What's ‘Germinating’ in the General Assembly

As I hinted last week, this week’s column will delve into the environmental legislation that I have “germinating” in drafting. I am actively working with relevant stakeholders and constituents during this ongoing drafting process to ensure that these bills are ready for introduction in January.

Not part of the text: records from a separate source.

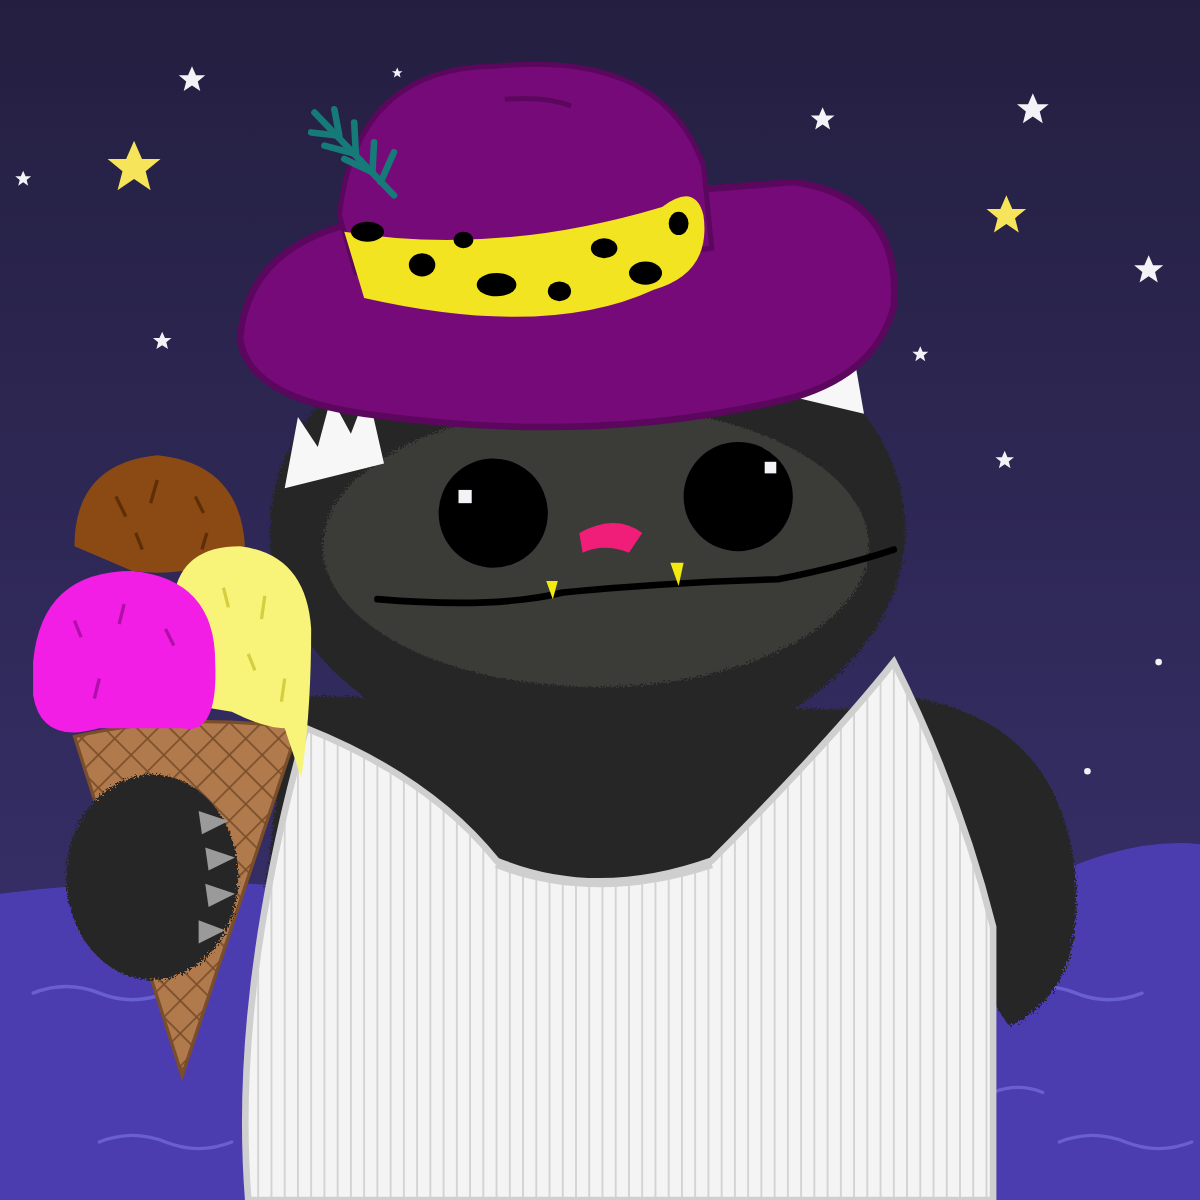
<!DOCTYPE html>
<html lang="en">
<head>
<meta charset="utf-8">
<title>Night Cone Buddy</title>
<style>
  :root {
    --sky-top: #241f40;
    --sky-bottom: #3b3372;
    --water: #4b3db0;
    --water-line: #6a5fd0;
    --star-white: #f2f2f7;
    --star-yellow: #f6e45a;
    --fur: #262626;
    --face: #3a3a37;
    --shirt: #f4f4f4;
    --shirt-line: #cfcfcf;
    --hat: #760a78;
    --hat-edge: #5c075e;
    --band: #f3e421;
    --feather: #167a78;
    --hair: #f7f7f7;
    --nose: #f01e78;
    --fang: #f2ea10;
    --cone: #b07a4c;
    --cone-line: #7a4e2a;
    --choc: #8b4a14;
    --pink: #f21ee6;
    --lemon: #f8f47a;
    --claw: #9a9a9a;
  }
  html, body { margin: 0; height: 100%; overflow: hidden; background: var(--sky-top); }
  .artboard { display: block; width: 1200px; height: 1200px; }
</style>
</head>
<body>
<svg class="artboard" viewBox="0 0 725 725" xmlns="http://www.w3.org/2000/svg" role="img" aria-label="A dark furry creature in a purple hat holding an ice cream cone under the stars">
  <defs>
    <linearGradient id="skyGradient" x1="0" y1="0" x2="0" y2="1">
      <stop offset="0" stop-color="var(--sky-top)"/>
      <stop offset="1" stop-color="var(--sky-bottom)"/>
    </linearGradient>
    <path id="starShape" d="M0 -8 L2.4 -2.5 L8 -2.5 L3.5 1.2 L5 7 L0 3.6 L-5 7 L-3.5 1.2 L-8 -2.5 L-2.4 -2.5 Z"/>
    <filter id="furFuzz">
      <feTurbulence type="fractalNoise" baseFrequency="0.9" numOctaves="1" result="noise"/>
      <feDisplacementMap in="SourceGraphic" in2="noise" scale="6"/>
    </filter>
    <pattern id="waffle" width="14" height="14" patternUnits="userSpaceOnUse" patternTransform="rotate(45)">
      <rect width="14" height="14" fill="var(--cone)"/>
      <path d="M0 0H14M0 0V14" stroke="var(--cone-line)" stroke-width="2"/>
    </pattern>
    <pattern id="ribbing" width="8" height="10" patternUnits="userSpaceOnUse">
      <rect width="8" height="10" fill="var(--shirt)"/>
      <path d="M4 0V10" stroke="var(--shirt-line)" stroke-width="1"/>
    </pattern>
  </defs>

  <g class="night-sky">
    <rect width="725" height="725" fill="url(#skyGradient)"/>
    <g class="stars-white" fill="var(--star-white)">
      <use href="#starShape" transform="translate(116 48)"/>
      <use href="#starShape" transform="translate(14 108) scale(0.6)"/>
      <use href="#starShape" transform="translate(98 206) scale(0.7)"/>
      <use href="#starShape" transform="translate(497 72) scale(0.9)"/>
      <use href="#starShape" transform="translate(624 66) scale(1.2)"/>
      <use href="#starShape" transform="translate(694 163) scale(1.1)"/>
      <use href="#starShape" transform="translate(556 214) scale(0.6)"/>
      <use href="#starShape" transform="translate(607 278) scale(0.7)"/>
      <use href="#starShape" transform="translate(240 44) scale(0.4)"/>
      <circle cx="700" cy="400" r="2"/>
      <circle cx="657" cy="466" r="2"/>
      <circle cx="495" cy="187" r="1.5"/>
    </g>
    <g class="stars-yellow" fill="var(--star-yellow)">
      <use href="#starShape" transform="translate(81 101) scale(2)"/>
      <use href="#starShape" transform="translate(608 130) scale(1.5)"/>
    </g>
  </g>

  <g class="water">
    <path d="M0 540 Q90 528 180 536 L620 536 Q680 505 725 510 V725 H0 Z" fill="var(--water)"/>
    <g fill="none" stroke="var(--water-line)" stroke-width="2" stroke-linecap="round">
      <path d="M20 600 q20 -8 40 0 t40 0"/>
      <path d="M60 690 q20 -8 40 0 t40 0"/>
      <path d="M610 600 q20 -8 40 0 t40 0"/>
      <path d="M640 690 q20 -8 40 0 t40 0"/>
      <path d="M600 660 q15 -6 30 0"/>
    </g>
  </g>

  <g class="creature">
    <g class="body" fill="var(--fur)" filter="url(#furFuzz)">
      <path d="M175 420 Q150 600 150 725 H600 Q600 600 560 430 Z"/>
      <path d="M540 420 Q640 430 650 530 Q655 600 610 620 Q585 590 585 520 Z"/>
      <ellipse cx="355" cy="320" rx="192" ry="142"/>
      <ellipse cx="92" cy="530" rx="50" ry="60"/>
    </g>
    <ellipse class="face" cx="360" cy="330" rx="165" ry="85" fill="var(--face)" filter="url(#furFuzz)"/>

    <g class="tank-top">
      <path d="M185 440 Q260 470 300 520 Q360 545 430 520 Q500 450 540 400 Q580 480 600 560 L600 725 H150 Q140 600 185 440 Z" fill="url(#ribbing)" stroke="var(--shirt-line)" stroke-width="4"/>
      <path d="M300 522 Q360 545 430 522" fill="none" stroke="var(--shirt-line)" stroke-width="5"/>
    </g>

    <g class="hair-tufts" fill="var(--hair)">
      <path d="M172 295 L180 252 L192 270 L200 240 L212 262 L222 236 L232 280 Z"/>
      <path d="M480 240 L495 205 L505 232 L515 210 L522 250 Z"/>
    </g>

    <g class="eyes">
      <circle cx="298" cy="310" r="33" fill="#000"/>
      <circle cx="446" cy="300" r="33" fill="#000"/>
      <rect x="277" y="296" width="8" height="8" fill="var(--star-white)"/>
      <rect x="462" y="279" width="7" height="7" fill="var(--star-white)"/>
    </g>
    <path class="nose" d="M350 322 Q372 310 388 322 L380 334 Q365 328 352 334 Z" fill="var(--nose)"/>
    <path class="mouth" d="M228 362 Q300 368 340 358 Q400 352 470 350 Q510 342 540 332" fill="none" stroke="#000" stroke-width="4" stroke-linecap="round"/>
    <g class="fangs" fill="var(--fang)">
      <path d="M330 351 L337 351 L334 362 Z"/>
      <path d="M405 340 L413 340 L410 354 Z"/>
    </g>

    <g class="hat">
      <path d="M145 205 Q150 140 240 130 Q350 120 480 110 Q545 120 540 185 Q530 225 480 240 Q360 270 220 250 Q150 240 145 205 Z" fill="var(--hat)" stroke="var(--hat-edge)" stroke-width="4"/>
      <path d="M205 130 Q215 40 300 40 Q400 30 425 100 L430 150 Q320 165 215 165 Z" fill="var(--hat)" stroke="var(--hat-edge)" stroke-width="3"/>
      <path d="M305 60 Q330 58 345 64" fill="none" stroke="var(--hat-edge)" stroke-width="3"/>
      <path d="M208 140 Q300 155 400 125 Q420 110 425 130 Q430 165 395 175 Q330 205 220 180 Z" fill="var(--band)"/>
      <g fill="#000">
        <ellipse cx="222" cy="140" rx="10" ry="6"/>
        <ellipse cx="255" cy="160" rx="8" ry="7"/>
        <ellipse cx="300" cy="172" rx="12" ry="7"/>
        <ellipse cx="338" cy="176" rx="7" ry="6"/>
        <ellipse cx="365" cy="150" rx="8" ry="6"/>
        <ellipse cx="390" cy="165" rx="10" ry="7"/>
        <ellipse cx="410" cy="135" rx="6" ry="7"/>
        <ellipse cx="280" cy="145" rx="6" ry="5"/>
      </g>
      <g class="feather" stroke="var(--feather)" stroke-width="4" stroke-linecap="round">
        <path d="M238 118 L190 68"/>
        <path d="M225 104 L208 96 M215 93 L196 88 M205 82 L188 80 M225 104 L226 86 M215 93 L214 74 M205 82 L202 66 M230 110 L238 92"/>
      </g>
    </g>

    <g class="ice-cream">
      <path class="cone" d="M45 445 Q110 430 180 440 L110 650 Z" fill="url(#waffle)" stroke="var(--cone-line)" stroke-width="2"/>
      <path class="scoop-chocolate" d="M45 330 Q45 280 95 275 Q145 280 148 330 Q120 350 80 345 Z" fill="var(--choc)"/>
      <path d="M70 300 l6 12 M95 290 l-4 14 M118 300 l5 10 M82 322 l4 10 M125 322 l-3 10" stroke="#5e2e08" stroke-width="2"/>
      <path class="scoop-lemon" d="M105 360 Q110 330 145 330 Q185 335 188 380 Q188 430 182 470 L172 440 Q160 440 140 430 L110 425 Z" fill="var(--lemon)"/>
      <path d="M135 355 l3 12 M160 360 l-2 14 M150 395 l4 10 M172 410 l-2 14" stroke="#d4cf40" stroke-width="2"/>
      <path class="scoop-pink" d="M20 400 Q25 345 80 345 Q130 350 130 400 Q132 445 110 440 L60 440 Q25 450 20 420 Z" fill="var(--pink)"/>
      <path d="M45 375 l4 10 M75 365 l-3 12 M100 380 l5 10 M60 410 l-3 12" stroke="#b00fa8" stroke-width="2"/>
    </g>

    <g class="holding-paw">
      <ellipse cx="92" cy="530" rx="52" ry="62" fill="var(--fur)" filter="url(#furFuzz)"/>
      <g fill="var(--claw)">
        <path d="M120 490 L138 496 L122 504 Z"/>
        <path d="M124 512 L142 518 L126 526 Z"/>
        <path d="M124 534 L142 540 L126 548 Z"/>
        <path d="M120 556 L136 562 L120 570 Z"/>
      </g>
    </g>
  </g>
</svg>
</body>
</html>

I plan to introduce legislation urged by many of my constituents that aims to combat the invasive plant species Hedera helix, which is commonly known as English Ivy. English Ivy is designated as an invasive plant by the Commonwealth and all local jurisdictions in Virginia. As an invasive species, English Ivy can cover the forest floor, excluding tree seedlings and understory plants from nutrients. It can climb trees up to 90 feet, where it blocks photosynthesis and weighs the tree down. Ivy is also a host for bacterial leaf scorch. Ivy spreads from private plantings into natural areas through bird droppings and is expensive to control and remove, costing localities millions. As you may know, in 2017, the General Assembly gave localities the ability to control for running bamboo, a similarly invasive and aggressively spreading plant. This bill would give localities the ability to provide for the control of English Ivy, requiring landowners to properly upkeep and contain English Ivy on their property to control spread.

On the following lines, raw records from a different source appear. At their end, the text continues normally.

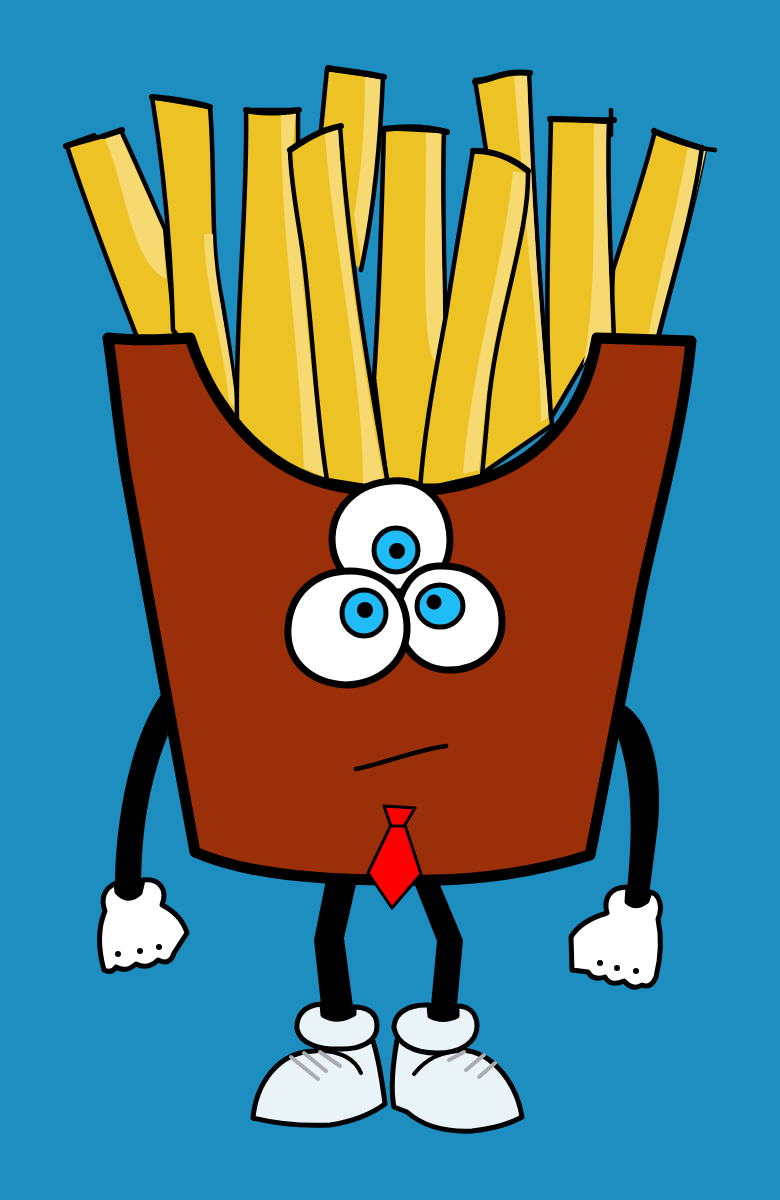
<!DOCTYPE html>
<html lang="en">
<head>
<meta charset="utf-8">
<title>Three-eyed fries character</title>
<style>
:root {
  --sky: #1e8dc0;
  --fry: #edc224;
  --fry-light: #f6d970;
  --box: #9a2f09;
  --ink: #000;
  --white: #fff;
  --shoe: #eaf3f7;
  --iris: #1fbcf8;
  --tie: #f00;
  --crease: #a9adb1;
}
html, body { margin: 0; background: var(--sky); overflow: hidden; }
svg { display: block; width: 780px; height: 1200px; }
.outline { stroke: var(--ink); stroke-width: 4.5; stroke-linejoin: round; stroke-linecap: round; }
.fry { fill: var(--fry); }
.shine { fill: var(--fry-light); }
.cap { fill: none; stroke-width: 6; }
.box { fill: var(--box); stroke-width: 11; }
.eye { fill: var(--white); stroke-width: 7; }
.iris { fill: var(--iris); stroke-width: 5; }
.ink { fill: var(--ink); }
.glove { fill: var(--white); stroke-width: 5; }
.shoe { fill: var(--shoe); stroke-width: 5; }
.tie { fill: var(--tie); stroke-width: 3; }
.crease { fill: none; stroke: var(--crease); stroke-width: 4; stroke-linecap: round; }
.fold { fill: none; stroke-width: 4; }
</style>
</head>
<body>
<svg viewBox="0 0 780 1200" role="img" aria-label="Cartoon carton of fries with three eyes, a red tie, gloves and shoes">
  <rect width="780" height="1200" fill="var(--sky)"/>

  <g id="fries-back">
    <path class="fry" d="M327 69L383 77C380 150 372 220 362 270L335 250L322 130Z"/>
    <path class="shine" d="M365 76L381 78C379 150 371 220 362 266L354 215C362 170 365 120 365 76Z"/>
    <path class="outline" fill="none" d="M321 130L327 69L383 77C380 150 372 220 361 270"/>
    <path class="outline cap" d="M328 68C345 71 365 73 384 77"/>

    <path class="fry outline" d="M475 80C490 80 505 69 529 73C533 190 541 310 552 425L480 475L486 150Z"/>
    <path class="shine" d="M514 76L527 75C531 190 539 310 549 417L541 422C541 350 529 270 526 220Z"/>
    <path class="outline cap" d="M475 82C495 79 505 70 530 73"/>

    <path class="fry outline" d="M67 146L121 131C135 160 150 195 165 230L176 345H140C115 280 88 212 67 146Z"/>
    <path class="shine" d="M104 137L120 134C133 165 148 196 163 230L166 279C130 262 125 180 104 137Z"/>
    <path class="outline cap" d="M66 146L94 136M104 136L122 130"/>

    <path class="fry outline" d="M655 131L705 149C693 215 672 280 658 340H610L613 270C628 222 644 176 655 131Z"/>
    <path class="shine" d="M688 145L706 150L702 168C690 225 670 290 657 337H648C660 270 678 205 688 145Z"/>
    <path class="outline" fill="none" d="M702 147C693 215 672 280 658 337"/>
    <path class="outline cap" d="M654 131C670 139 685 143 701 148"/>
    <path class="outline" d="M700 148L715 150" stroke-width="2"/>
  </g>

  <g id="fries-front">
    <path class="fry outline" d="M152 97L210 107C216 180 209 240 222 300C230 345 234 385 240 425L185 345L173 330C171 250 164 170 152 97Z"/>
    <path class="shine" d="M204 234H213C214 290 231 345 236 408L229 402C224 345 205 290 204 234Z"/>
    <path class="outline cap" d="M152 97C170 99 192 101 210 107"/>

    <path class="fry outline" d="M246 110H298V150L330 485C290 475 258 450 237 420C235 315 248 210 246 110Z"/>
    <path class="shine" d="M281 113H296L292 152C300 250 310 380 326 478L304 468C300 350 280 230 281 113Z"/>
    <path class="outline cap" d="M246 110C262 114 280 113 299 110"/>

    <path class="fry outline" d="M384 128L444 131C442 200 444 265 446 335L422 492H388L374 378C380 290 382 200 384 128Z"/>
    <path class="shine" d="M426 133H441C440 205 443 270 443 325L436 362C419 350 427 200 426 133Z"/>
    <path class="outline cap" d="M384 129C405 126 425 126 447 132"/>

    <path class="fry outline" d="M290 151C305 140 320 130 340 126C348 250 368 370 389 490L327 480C317 420 314 350 305 270C301 232 291 190 290 151Z"/>
    <path class="shine" d="M325 134L338 129C345 250 364 375 385 488L363 486C364 380 332 240 325 134Z"/>
    <path class="outline cap" d="M290 150C305 140 320 130 341 126"/>

    <path class="fry outline" d="M473 150C494 151 512 158 528 170C530 235 495 320 488 410L482 476L420 490C424 430 436 370 446 315C454 260 464 205 473 150Z"/>
    <path class="shine" d="M513 171L525 173C527 235 492 320 485 410L479 470L463 474C472 360 503 270 513 171Z"/>
    <path class="outline cap" d="M473 151C492 150 512 158 528 171"/>

    <path class="fry outline" d="M551 118L609 122C607 190 611 260 614 340H597L551 418C544 320 549 220 551 118Z"/>
    <path class="shine" d="M594 124H606C605 200 609 260 611 332L598 335L583 366C598 290 592 200 594 124Z"/>
    <path class="outline cap" d="M550 119C570 119 590 121 614 120"/>
    <path class="outline" d="M611 110V135" stroke-width="2"/>
  </g>

  <g id="arms">
    <path class="ink" d="M163 692C131 735 114 822 115 893Q127 907 141 893C141 840 146 790 168 735Z"/>
    <path class="ink" d="M621 703C650 718 663 765 658 825L648 903Q636 913 626 901C631 850 636 790 618 737Z"/>
  </g>

  <g id="legs">
    <path class="ink" d="M326 880L314 940L322 1014Q338 1026 354 1014L344 938L357 880Z"/>
    <path class="ink" d="M413 880L437 941L430 1016Q443 1024 456 1016L463 940L438 880Z"/>
  </g>

  <path id="carton" class="box outline" d="M108 338C135 341 162 340 190 338C215 415 270 480 355 489H440C520 478 582 430 597 338L691 341C682 440 647 550 637 615L590 855C520 877 455 882 390 880C310 880 240 872 195 852C176 750 152 620 127 480C119 435 115 385 108 338Z"/>

  <g id="gloves">
    <g>
      <path class="glove outline" d="M116 883C103 889 101 900 105 911C97 930 99 952 104 970Q112 974 116 967Q126 973 136 964Q148 970 158 960Q170 966 174 953L187 933C183 920 174 911 162 905C168 889 159 878 143 880L140 893Q128 904 117 892Z"/>
      <g class="ink"><circle cx="118" cy="954" r="3"/><circle cx="140" cy="951" r="3"/><circle cx="159" cy="947" r="3"/></g>
    </g>
    <g>
      <path class="glove outline" d="M628 887C610 887 603 898 607 913C590 918 578 925 571 937L572 970L588 972Q593 981 605 977Q610 987 624 981Q633 991 642 985Q651 989 656 977C661 957 662 938 658 919C664 905 658 893 650 892L647 901Q636 910 627 902Z"/>
      <g class="ink"><circle cx="600" cy="963" r="3"/><circle cx="617" cy="968" r="3"/><circle cx="636" cy="971" r="3"/></g>
    </g>
  </g>

  <g id="shoes">
    <g>
      <path class="shoe outline" d="M373 1041C379 1060 382 1080 385 1104C370 1115 350 1122 330 1125Q290 1127 253 1118C256 1085 277 1052 314 1051Z"/>
      <path class="shoe outline" d="M322 1004C304 1005 296 1016 297 1029C300 1044 320 1050 342 1049C362 1049 377 1041 377 1026C377 1012 367 1007 354 1007V1014Q338 1024 323 1015Z"/>
      <path class="outline fold" d="M316 1051C340 1050 355 1059 361 1073"/>
      <path class="crease" d="M291 1057L318 1079M304 1053L326 1071M320 1052L340 1066"/>
    </g>
    <g>
      <path class="shoe outline" d="M397 1040C393 1063 390 1087 394 1107L407 1112C425 1128 448 1132 472 1131Q502 1128 522 1117C517 1085 494 1052 462 1050Z"/>
      <path class="shoe outline" d="M429 1005C407 1004 394 1014 394 1028C397 1044 414 1053 437 1053C461 1053 477 1042 477 1026C477 1012 468 1006 457 1006V1016Q443 1023 430 1016Z"/>
      <path class="outline fold" d="M462 1051C440 1051 425 1060 414 1074"/>
      <path class="crease" d="M464 1052L449 1060M484 1055L466 1070M495 1063L479 1077"/>
    </g>
  </g>

  <g id="face">
    <path class="eye outline" d="M392 481C427 478 450 506 450 541C449 575 425 593 394 592C357 594 332 571 332 538C333 506 358 483 392 481Z"/>
    <ellipse class="iris outline" cx="396" cy="550" rx="22" ry="22"/>
    <circle class="ink" cx="397" cy="551" r="8"/>

    <path class="eye outline" d="M438 566C477 564 503 590 502 624C501 652 478 670 450 670C421 670 398 649 398 616C398 590 413 567 438 566Z"/>
    <ellipse class="iris outline" cx="440" cy="606" rx="23" ry="21"/>
    <circle class="ink" cx="434" cy="602" r="7.5"/>

    <path class="eye outline" d="M350 571C386 571 408 597 407 631C405 664 378 684 346 685C311 683 286 662 288 628C290 593 316 571 350 571Z"/>
    <ellipse class="iris outline" cx="364" cy="613" rx="22" ry="23"/>
    <circle class="ink" cx="365" cy="610" r="8"/>

    <path id="mouth" class="outline" fill="none" stroke-width="5" d="M356 769C386 763 416 750 446 746"/>
  </g>

  <g id="necktie">
    <path class="tie outline" d="M391 825H405L421 874L392 908L368 873Z"/>
    <path class="tie outline" d="M384 806L415 808L404 826H391Z"/>
  </g>
</svg>
</body>
</html>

From a constituent active with soil and water conservation, I am drafting a bill to establish a state income tax incentive to install solar equipment on residential and commercial structures, brownfields, parking lots, and transportation amenities. I am also drafting legislation to amend The Virginia Brownfield and Coal Mine Renewable Energy and Grant Fund Program, which was established in 2021, to allow state funds to be used for grants. This fund awards grants on a competitive basis to renewable energy projects located on brownfields or previously coal-mined lands. Current law only allows grants to be made using federal funds, which is not always available. Eliminating this federal requirement will hopefully encourage more renewable energy projects on former coal fields and brownfields.

Another legislative effort I have in the hopper is establishing a cooperative program that would fully fund ongoing protection and preservation of lands of ecological, cultural, or historical importance, lands for recreational purposes, and working farm and forest lands for the benefit and enjoyment of all current and future citizens of the Commonwealth. Virginia has 42 wonderful state parks and 2,440 local and regional parks which employ 109,000 Virginians and have an economic impact of $9.4 billion. A stable, dedicated funding source will create even more opportunities to prevent further loss of Virginia’s critical natural areas.

Also from a constituent, I am pursuing legislation that would limit a homeowner association’s (HOA) ability to prohibit homeowners from installing managed conservation landscaping, such as using landscape practices that incorporate environmentally sensitive design to address stormwater runoff, reduce pollution, protect clean air and water and support wildlife through the use of native plants. After incorporating some of these landscaping changes on their properties, several of my constituents have faced pushback from their HOAs, which tend to favor turf grass. Over 2 million Virginia residents live in a homeowner association, and as we face the current climate crisis, Virginia residents should have the flexibility to more sustainably manage their private land.

Finally, I am working on a bill to create a stakeholder workgroup to study the current Litter Tax and other litter prevention and mitigation approaches in the Commonwealth and recommend reforms to modernize them.

It’s so wonderful to represent this district where so many tirelessly dedicate themselves to advocating for the protection and preservation of our environment. Our efforts together will play an instrumental role in ensuring a healthier and more sustainable future for the generations to come.